Scan the listing below for the word "mauve" and copy every line where it occurs.

* [RECORD SET]
=== Section Start ===

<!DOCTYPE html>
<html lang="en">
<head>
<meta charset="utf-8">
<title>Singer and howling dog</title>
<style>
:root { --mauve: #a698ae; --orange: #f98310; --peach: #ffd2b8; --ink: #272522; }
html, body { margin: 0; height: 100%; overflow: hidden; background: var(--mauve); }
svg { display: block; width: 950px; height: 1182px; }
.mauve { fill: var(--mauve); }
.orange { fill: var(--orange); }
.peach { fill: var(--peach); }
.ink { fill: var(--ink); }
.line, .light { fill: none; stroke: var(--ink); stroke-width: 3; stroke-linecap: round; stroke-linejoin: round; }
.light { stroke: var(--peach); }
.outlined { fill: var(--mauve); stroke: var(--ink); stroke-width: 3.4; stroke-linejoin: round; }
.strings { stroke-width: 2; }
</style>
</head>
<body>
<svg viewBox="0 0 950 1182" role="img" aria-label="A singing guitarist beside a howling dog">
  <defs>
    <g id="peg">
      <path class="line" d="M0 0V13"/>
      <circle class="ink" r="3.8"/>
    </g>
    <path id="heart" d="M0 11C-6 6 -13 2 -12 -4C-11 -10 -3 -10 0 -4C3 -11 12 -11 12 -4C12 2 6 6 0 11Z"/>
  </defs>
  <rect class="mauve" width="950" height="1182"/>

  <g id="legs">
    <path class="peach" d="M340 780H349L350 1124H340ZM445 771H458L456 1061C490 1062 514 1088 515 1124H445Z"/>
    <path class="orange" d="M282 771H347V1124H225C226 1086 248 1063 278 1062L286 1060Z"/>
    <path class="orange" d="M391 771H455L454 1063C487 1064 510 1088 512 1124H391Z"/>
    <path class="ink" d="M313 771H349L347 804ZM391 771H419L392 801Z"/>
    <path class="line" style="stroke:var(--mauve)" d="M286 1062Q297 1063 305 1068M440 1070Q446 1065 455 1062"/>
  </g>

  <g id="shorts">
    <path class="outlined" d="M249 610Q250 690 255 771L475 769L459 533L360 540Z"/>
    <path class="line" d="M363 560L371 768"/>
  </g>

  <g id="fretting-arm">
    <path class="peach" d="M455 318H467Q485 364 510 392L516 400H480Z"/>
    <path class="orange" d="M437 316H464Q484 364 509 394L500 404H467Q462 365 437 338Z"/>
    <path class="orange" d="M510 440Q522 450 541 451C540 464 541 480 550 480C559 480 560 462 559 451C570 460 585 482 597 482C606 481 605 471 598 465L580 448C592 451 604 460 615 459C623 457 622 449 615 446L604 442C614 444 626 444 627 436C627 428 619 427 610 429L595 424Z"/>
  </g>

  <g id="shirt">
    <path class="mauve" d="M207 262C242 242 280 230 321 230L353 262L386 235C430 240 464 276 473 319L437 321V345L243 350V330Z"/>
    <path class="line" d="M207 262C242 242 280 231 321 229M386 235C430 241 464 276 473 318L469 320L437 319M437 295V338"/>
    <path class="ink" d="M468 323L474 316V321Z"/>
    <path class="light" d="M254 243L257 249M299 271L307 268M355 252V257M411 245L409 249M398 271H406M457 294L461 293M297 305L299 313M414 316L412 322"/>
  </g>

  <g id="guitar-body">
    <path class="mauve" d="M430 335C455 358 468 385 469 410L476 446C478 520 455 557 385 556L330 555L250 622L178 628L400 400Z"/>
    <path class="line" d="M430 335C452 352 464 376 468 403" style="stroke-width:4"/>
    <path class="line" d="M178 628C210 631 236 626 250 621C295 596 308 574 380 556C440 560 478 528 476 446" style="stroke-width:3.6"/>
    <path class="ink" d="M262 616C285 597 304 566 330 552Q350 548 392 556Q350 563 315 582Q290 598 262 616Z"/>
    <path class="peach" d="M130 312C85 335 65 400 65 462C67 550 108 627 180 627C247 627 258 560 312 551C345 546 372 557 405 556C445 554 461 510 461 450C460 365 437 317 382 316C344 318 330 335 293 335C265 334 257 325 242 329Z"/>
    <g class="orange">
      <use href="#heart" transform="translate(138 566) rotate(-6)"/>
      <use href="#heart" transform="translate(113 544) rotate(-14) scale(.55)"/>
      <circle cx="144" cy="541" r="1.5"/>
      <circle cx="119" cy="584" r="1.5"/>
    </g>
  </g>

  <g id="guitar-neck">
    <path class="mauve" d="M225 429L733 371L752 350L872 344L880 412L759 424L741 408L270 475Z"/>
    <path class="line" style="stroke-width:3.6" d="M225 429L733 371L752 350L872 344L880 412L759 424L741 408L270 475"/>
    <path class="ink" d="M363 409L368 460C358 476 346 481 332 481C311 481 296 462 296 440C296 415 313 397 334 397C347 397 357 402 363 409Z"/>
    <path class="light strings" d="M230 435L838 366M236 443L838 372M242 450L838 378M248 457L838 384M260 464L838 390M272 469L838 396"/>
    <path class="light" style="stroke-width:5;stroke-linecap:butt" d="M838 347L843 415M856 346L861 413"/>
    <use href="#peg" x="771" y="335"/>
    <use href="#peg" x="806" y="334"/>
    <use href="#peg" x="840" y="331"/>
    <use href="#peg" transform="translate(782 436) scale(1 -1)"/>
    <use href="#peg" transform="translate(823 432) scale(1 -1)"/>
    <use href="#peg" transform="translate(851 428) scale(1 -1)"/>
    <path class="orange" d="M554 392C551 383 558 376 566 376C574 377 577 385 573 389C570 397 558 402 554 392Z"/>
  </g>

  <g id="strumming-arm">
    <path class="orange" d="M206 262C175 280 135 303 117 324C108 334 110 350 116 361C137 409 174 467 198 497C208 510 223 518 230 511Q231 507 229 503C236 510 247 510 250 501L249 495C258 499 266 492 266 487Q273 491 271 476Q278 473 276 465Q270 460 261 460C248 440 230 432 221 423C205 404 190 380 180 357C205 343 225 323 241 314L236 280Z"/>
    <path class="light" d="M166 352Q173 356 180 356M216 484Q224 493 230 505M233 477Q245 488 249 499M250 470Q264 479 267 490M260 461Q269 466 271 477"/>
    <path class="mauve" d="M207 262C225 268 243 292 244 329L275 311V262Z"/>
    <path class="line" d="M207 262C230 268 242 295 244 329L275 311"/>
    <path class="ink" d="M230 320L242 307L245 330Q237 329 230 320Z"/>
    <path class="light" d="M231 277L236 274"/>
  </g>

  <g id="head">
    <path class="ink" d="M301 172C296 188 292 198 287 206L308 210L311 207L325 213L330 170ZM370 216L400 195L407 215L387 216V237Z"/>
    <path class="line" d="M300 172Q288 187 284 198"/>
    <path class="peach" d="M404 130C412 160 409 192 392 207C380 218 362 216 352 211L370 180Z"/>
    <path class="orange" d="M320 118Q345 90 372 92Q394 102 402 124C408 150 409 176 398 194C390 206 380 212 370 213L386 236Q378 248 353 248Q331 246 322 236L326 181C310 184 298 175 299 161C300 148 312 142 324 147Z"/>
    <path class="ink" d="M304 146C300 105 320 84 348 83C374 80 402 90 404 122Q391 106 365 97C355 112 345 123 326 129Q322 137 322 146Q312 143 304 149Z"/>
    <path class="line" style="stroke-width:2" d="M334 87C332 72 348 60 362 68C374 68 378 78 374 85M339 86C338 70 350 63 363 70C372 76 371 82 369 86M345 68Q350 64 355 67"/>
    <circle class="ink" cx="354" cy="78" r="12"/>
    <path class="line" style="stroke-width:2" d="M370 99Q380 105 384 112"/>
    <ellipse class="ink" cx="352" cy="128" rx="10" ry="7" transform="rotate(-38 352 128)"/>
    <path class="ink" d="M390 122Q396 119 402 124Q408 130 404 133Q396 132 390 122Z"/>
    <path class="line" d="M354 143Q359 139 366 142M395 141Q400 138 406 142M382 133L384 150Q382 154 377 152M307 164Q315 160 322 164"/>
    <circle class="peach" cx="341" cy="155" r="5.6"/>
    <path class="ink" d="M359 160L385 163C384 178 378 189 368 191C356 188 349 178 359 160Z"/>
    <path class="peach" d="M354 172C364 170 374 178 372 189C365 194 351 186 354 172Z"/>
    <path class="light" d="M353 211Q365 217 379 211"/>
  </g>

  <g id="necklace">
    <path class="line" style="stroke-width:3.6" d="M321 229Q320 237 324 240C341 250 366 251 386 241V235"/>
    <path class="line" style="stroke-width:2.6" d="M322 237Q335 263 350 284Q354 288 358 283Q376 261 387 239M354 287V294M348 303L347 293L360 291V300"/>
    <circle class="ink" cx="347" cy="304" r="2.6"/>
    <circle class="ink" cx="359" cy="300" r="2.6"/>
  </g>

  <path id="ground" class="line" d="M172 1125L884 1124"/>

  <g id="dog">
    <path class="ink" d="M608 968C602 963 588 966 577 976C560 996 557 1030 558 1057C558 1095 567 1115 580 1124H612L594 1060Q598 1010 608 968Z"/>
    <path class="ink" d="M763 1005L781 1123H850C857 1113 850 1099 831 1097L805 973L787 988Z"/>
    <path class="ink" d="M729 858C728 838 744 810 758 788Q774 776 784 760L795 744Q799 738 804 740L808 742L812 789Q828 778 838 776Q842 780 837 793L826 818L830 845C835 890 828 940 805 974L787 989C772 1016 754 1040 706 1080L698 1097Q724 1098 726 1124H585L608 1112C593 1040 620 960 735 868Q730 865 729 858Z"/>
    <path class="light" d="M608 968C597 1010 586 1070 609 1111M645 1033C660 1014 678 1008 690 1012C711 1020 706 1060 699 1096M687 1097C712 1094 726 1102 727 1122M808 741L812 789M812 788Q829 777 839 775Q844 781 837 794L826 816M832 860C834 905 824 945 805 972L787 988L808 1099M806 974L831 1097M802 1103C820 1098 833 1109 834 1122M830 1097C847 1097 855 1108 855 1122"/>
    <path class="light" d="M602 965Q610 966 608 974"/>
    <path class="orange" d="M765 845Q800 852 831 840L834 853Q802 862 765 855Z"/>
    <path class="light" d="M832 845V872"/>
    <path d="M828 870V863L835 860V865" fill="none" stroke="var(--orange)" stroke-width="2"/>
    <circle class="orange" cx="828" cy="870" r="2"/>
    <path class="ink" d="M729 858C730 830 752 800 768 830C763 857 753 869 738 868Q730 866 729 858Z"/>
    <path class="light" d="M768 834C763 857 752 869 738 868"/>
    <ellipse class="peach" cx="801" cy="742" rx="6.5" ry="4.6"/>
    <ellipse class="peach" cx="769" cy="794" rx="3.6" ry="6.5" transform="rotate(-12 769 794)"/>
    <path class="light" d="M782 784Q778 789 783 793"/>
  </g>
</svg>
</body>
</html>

=== Section End ===

* [RESULT FOR THIS TASK]
:root { --mauve: #a698ae; --orange: #f98310; --peach: #ffd2b8; --ink: #272522; }
html, body { margin: 0; height: 100%; overflow: hidden; background: var(--mauve); }
.mauve { fill: var(--mauve); }
.outlined { fill: var(--mauve); stroke: var(--ink); stroke-width: 3.4; stroke-linejoin: round; }
  <rect class="mauve" width="950" height="1182"/>
    <path class="line" style="stroke:var(--mauve)" d="M286 1062Q297 1063 305 1068M440 1070Q446 1065 455 1062"/>
    <path class="mauve" d="M207 262C242 242 280 230 321 230L353 262L386 235C430 240 464 276 473 319L437 321V345L243 350V330Z"/>
    <path class="mauve" d="M430 335C455 358 468 385 469 410L476 446C478 520 455 557 385 556L330 555L250 622L178 628L400 400Z"/>
    <path class="mauve" d="M225 429L733 371L752 350L872 344L880 412L759 424L741 408L270 475Z"/>
    <path class="mauve" d="M207 262C225 268 243 292 244 329L275 311V262Z"/>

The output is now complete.